The play's transfer now to the West End, with the same consummate cast (David Burke, Sara Kestelman, and Matthew Marsh) confirms the justice of all this praise. One of the play's great virtues is its absolute purity of focus; it trains its lens on three characters who are still arguing, in limbo beyond the grave, about what really transpired when the German nuclear physicist Werner Heisenberg made a mysterious, fateful and inconclusive visit to his former teacher and mentor, Niels Bohr, in Nazi-occupied Copenhagen in 1941. Was his mission to warn Bohr of the German atomic bomb programme or to try to recruit him for it?
The play's austere concentration was heightened in the Cottesloe by placing the action on a bare circular set with part of the audience sitting on steeply raked seats at the back, like jurors. The Duchess Theatre has such an intimate lecture-room atmosphere that similar conditions can be created with amazing ease.

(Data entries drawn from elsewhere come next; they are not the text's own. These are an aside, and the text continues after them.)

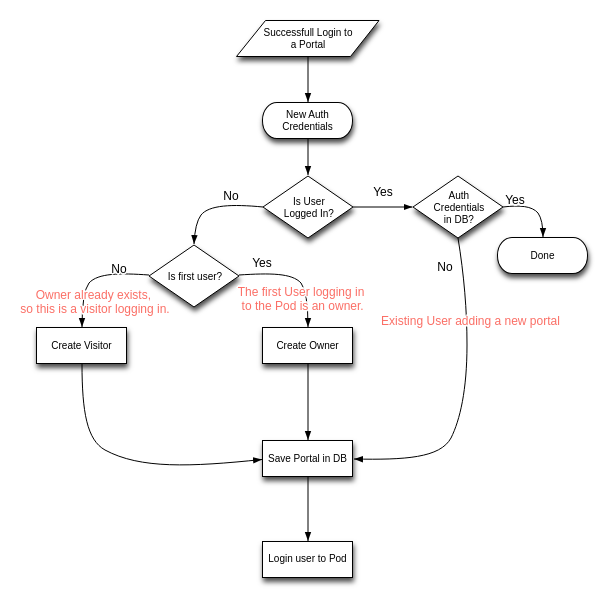
<!DOCTYPE html>
<html lang="en">
<head>
<meta charset="utf-8">
<title>Portal login flow</title>
<style>
:root {
  --paper: #fff;
  --ink: #000;
  --note: #fb6f66;
  --shadow: rgba(0, 0, 0, .7);
}
* { box-sizing: border-box; }
html, body { margin: 0; overflow: hidden; background: var(--paper); }
.flowchart {
  position: relative;
  width: 609px;
  height: 598px;
  overflow: hidden;
  background: var(--paper);
  color: var(--ink);
  font-family: "Liberation Sans", Arial, sans-serif;
}
.connectors { position: absolute; left: 0; top: 0; }
.connectors path { fill: none; stroke: var(--ink); stroke-width: 1; marker-end: url(#arrow); }
.node {
  position: absolute;
  display: flex;
  align-items: center;
  justify-content: center;
  width: 91px;
  height: 37px;
  font-size: 10px;
  line-height: 12px;
  text-align: center;
  white-space: nowrap;
}
.step, .state {
  background: var(--paper);
  border: 1px solid var(--ink);
  box-shadow: 1px 4px 5px var(--shadow);
  padding-top: 1px;
}
.state { border-radius: 15px / 18px; }
.last { padding: 0 0 1px; }
.decision { height: 63px; }
.decision .caption { left: -1px; }
.start { width: 144px; }
.outline { position: absolute; left: 0; top: 0; overflow: visible; filter: drop-shadow(1px 4px 2.5px var(--shadow)); }
.outline polygon { fill: var(--paper); stroke: var(--ink); }
.caption { position: relative; }
.answer, .note {
  position: absolute;
  transform: translate(-50%, -50%);
  font-size: 12px;
  line-height: 14px;
  text-align: center;
  white-space: nowrap;
  /* paper-coloured halo keeps the lettering clear of the connectors */
  text-shadow:
    2px 0 var(--paper), -2px 0 var(--paper), 0 2px var(--paper), 0 -2px var(--paper),
    1px 1px var(--paper), -1px 1px var(--paper), 1px -1px var(--paper), -1px -1px var(--paper);
}
.note { color: var(--note); }
</style>
</head>
<body>
<main class="flowchart">
  <svg class="connectors" width="609" height="598" viewBox="0 0 609 598" aria-hidden="true">
    <defs>
      <marker id="arrow" markerUnits="userSpaceOnUse" markerWidth="10" markerHeight="8" refX="9" refY="4" orient="auto">
        <polygon points="0,0.8 9,4 0,7.2"/>
      </marker>
    </defs>
    <path d="M308 57V102"/>
    <path d="M308 139V175"/>
    <path d="M353 207H412.5"/>
    <path d="M263 207C232 204 209 205 201 215Q195 223 194 244"/>
    <path d="M503 207C520 205 532 206 538 213Q543 220 543 237"/>
    <path d="M149 275C120 273 98 273 89 283Q82 292 82 327"/>
    <path d="M239 275C270 273 292 273 301 283Q308 292 308 327"/>
    <path d="M308 364V440"/>
    <path d="M308 477V541"/>
    <path d="M82 364C82 412 87 440 105 450C140 469 190 467 262 459.5"/>
    <path d="M458 238C464 275 467 310 467 345C467 390 460 420 451 438C440 458 405 460 354 459"/>
  </svg>

  <div class="node start" style="left:236px;top:20px">
    <svg class="outline" width="144" height="37"><polygon points="29.5,0.5 143,0.5 114.5,36.5 0.5,36.5"/></svg>
    <span class="caption">Successfull Login to<br>a Portal</span>
  </div>
  <div class="node state" style="left:262px;top:102px">New Auth<br>Credentials</div>
  <div class="node decision" style="left:263px;top:176px">
    <svg class="outline" width="91" height="63"><polygon points="45,0 90,31 45,62 0,31"/></svg>
    <span class="caption">&nbsp;Is User<br>&nbsp;Logged In?</span>
  </div>
  <div class="node decision" style="left:413px;top:176px">
    <svg class="outline" width="91" height="63"><polygon points="45,0 90,31 45,62 0,31"/></svg>
    <span class="caption">&nbsp;Auth<br>&nbsp;Credentials<br>&nbsp;in DB?</span>
  </div>
  <div class="node decision" style="left:149px;top:245px">
    <svg class="outline" width="91" height="63"><polygon points="45,0 90,31 45,62 0,31"/></svg>
    <span class="caption">&nbsp;Is first user?</span>
  </div>
  <div class="node state" style="left:497px;top:237px">Done</div>
  <div class="node step" style="left:36px;top:327px">Create Visitor</div>
  <div class="node step" style="left:262px;top:327px">Create Owner</div>
  <div class="node step" style="left:262px;top:440px">Save Portal in DB</div>
  <div class="node step last" style="left:262px;top:541px">Login user to Pod</div>

  <span class="answer" style="left:231px;top:196px">No</span>
  <span class="answer" style="left:383px;top:192px">Yes</span>
  <span class="answer" style="left:515px;top:200px">Yes</span>
  <span class="answer" style="left:445px;top:267px">No</span>
  <span class="answer" style="left:119px;top:269px">No</span>
  <span class="answer" style="left:262px;top:263px">Yes</span>

  <span class="note" style="left:95px;top:302px">Owner already exists,&nbsp;<br>so this is a visitor logging in.</span>
  <span class="note" style="left:301px;top:299px">The first User logging in<br>&nbsp;to the Pod is an owner.</span>
  <span class="note" style="left:470.5px;top:321px">Existing User adding a new portal</span>
</main>
</body>
</html>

Seeing Copenhagen again, I was struck by the powerful way it engages the feelings as well as the intellect, a fact perhaps under-emphasised the first time round. The play is much more than a cerebral thriller about shifting interpretations and the painful ironies that proliferate from the conjunction of pure science and impure Realpolitik.
Delicately applying Heisenberg's Uncertainty Principle, the drama develops into a profound and haunting meditation on the mysteries of human motivation. It is also a sad love story of sorts, the older scientist seeking, and then feeling betrayed by, a substitute son.
Michael Blakemore's superb production is beautifully attentive to the play's recurring rhythms, as this trio endlessly re-enacts that momentous 1941 encounter. A demanding and richly rewarding evening.